A detailed statistical analysis of 22,000 Norwegian children whose fathers died before they were 21 has shown that the longer a father was present in a child’s life, the more years of education the child attained by age 27. Across all children, the study found a correlation between the father’s level of education and the child’s educational attainment; this correlation was weaker if the father died early in the child’s life. These effects were greater for boys than for girls.
The children in the sample were all from families where the parents were married and had no children from a previous partnership. After the biological father died, no stepfather moved in.
The researchers looked at how many years of education siblings of different ages in these families attained by age 27 and used this measure to calculate how the amount of time the fathers were present in their children’s lives affected their educational attainment.
The study also measured whether children completed high school, their earnings at age 27, and whether they received various government welfare benefits before age 27.
The analysis showed that differences in educational attainment weren’t explained by a reduction in family wealth or an increase in mothers’ working hours after the fathers died. Rather, the simple presence of a father made a difference.
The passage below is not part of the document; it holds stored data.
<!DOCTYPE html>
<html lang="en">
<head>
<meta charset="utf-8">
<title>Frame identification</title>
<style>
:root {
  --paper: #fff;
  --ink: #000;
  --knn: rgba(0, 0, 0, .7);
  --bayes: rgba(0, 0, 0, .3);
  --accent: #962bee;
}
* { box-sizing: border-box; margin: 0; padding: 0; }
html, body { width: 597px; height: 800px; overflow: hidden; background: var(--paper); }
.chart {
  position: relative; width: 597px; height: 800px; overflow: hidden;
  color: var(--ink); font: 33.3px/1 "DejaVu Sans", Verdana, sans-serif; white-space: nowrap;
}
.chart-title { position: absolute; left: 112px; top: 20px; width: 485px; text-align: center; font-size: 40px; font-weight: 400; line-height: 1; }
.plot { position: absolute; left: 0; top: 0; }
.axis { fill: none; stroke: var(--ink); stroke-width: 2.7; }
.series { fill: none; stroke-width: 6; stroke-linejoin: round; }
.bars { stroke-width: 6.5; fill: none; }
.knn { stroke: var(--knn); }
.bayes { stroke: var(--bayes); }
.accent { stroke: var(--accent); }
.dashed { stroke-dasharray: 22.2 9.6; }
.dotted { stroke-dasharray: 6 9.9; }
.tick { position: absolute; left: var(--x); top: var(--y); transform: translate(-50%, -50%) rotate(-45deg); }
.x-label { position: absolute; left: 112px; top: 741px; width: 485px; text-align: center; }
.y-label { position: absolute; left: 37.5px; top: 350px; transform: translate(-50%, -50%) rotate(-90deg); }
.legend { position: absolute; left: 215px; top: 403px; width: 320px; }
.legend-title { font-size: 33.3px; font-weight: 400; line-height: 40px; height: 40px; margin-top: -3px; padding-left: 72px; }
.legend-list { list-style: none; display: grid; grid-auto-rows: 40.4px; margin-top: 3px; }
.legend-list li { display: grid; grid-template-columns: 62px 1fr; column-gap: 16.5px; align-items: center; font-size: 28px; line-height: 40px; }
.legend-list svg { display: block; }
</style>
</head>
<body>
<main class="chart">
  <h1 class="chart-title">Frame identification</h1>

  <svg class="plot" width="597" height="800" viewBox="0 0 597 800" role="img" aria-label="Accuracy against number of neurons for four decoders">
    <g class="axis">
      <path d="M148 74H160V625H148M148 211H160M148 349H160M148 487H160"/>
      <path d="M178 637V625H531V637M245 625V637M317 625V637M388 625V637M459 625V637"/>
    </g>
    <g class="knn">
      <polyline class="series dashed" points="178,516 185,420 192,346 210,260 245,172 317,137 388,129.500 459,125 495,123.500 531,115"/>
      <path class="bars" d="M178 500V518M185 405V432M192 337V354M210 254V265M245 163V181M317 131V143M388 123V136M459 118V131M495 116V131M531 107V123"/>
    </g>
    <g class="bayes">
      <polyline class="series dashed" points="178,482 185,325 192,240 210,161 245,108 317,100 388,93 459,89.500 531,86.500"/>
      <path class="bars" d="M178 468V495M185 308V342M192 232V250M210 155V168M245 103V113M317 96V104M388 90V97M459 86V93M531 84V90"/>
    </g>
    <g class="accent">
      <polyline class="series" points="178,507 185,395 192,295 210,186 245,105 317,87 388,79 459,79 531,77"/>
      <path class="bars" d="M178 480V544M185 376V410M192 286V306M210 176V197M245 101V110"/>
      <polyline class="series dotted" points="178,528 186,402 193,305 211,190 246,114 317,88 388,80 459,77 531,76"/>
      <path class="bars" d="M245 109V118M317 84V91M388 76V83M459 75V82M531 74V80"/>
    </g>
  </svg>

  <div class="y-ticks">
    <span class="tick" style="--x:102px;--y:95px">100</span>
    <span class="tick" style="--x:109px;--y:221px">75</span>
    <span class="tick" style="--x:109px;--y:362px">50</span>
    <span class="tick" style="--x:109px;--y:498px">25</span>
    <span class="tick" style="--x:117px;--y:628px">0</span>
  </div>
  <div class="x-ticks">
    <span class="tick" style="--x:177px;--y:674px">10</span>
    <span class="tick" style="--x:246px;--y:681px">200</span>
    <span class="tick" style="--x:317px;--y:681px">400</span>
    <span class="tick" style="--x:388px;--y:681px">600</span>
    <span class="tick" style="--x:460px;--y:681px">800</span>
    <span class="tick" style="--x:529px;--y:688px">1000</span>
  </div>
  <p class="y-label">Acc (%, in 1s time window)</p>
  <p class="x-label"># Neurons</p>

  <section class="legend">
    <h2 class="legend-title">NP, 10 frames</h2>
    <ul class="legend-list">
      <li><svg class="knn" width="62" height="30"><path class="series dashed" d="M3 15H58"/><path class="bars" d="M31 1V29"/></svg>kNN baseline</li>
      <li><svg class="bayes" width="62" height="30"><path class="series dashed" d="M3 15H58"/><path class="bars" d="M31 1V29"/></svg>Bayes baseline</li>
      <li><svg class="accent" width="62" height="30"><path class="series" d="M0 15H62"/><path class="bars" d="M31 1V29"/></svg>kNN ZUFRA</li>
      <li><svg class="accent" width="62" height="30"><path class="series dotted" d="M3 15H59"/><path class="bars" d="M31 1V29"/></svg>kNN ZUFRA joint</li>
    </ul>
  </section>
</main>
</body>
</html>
Ariel Kalil A, Mogstad M, Rege M & Votruba ME (2016), Father presence and the intergenerational transmission of educational attainment, The Journal of Human Resources 51.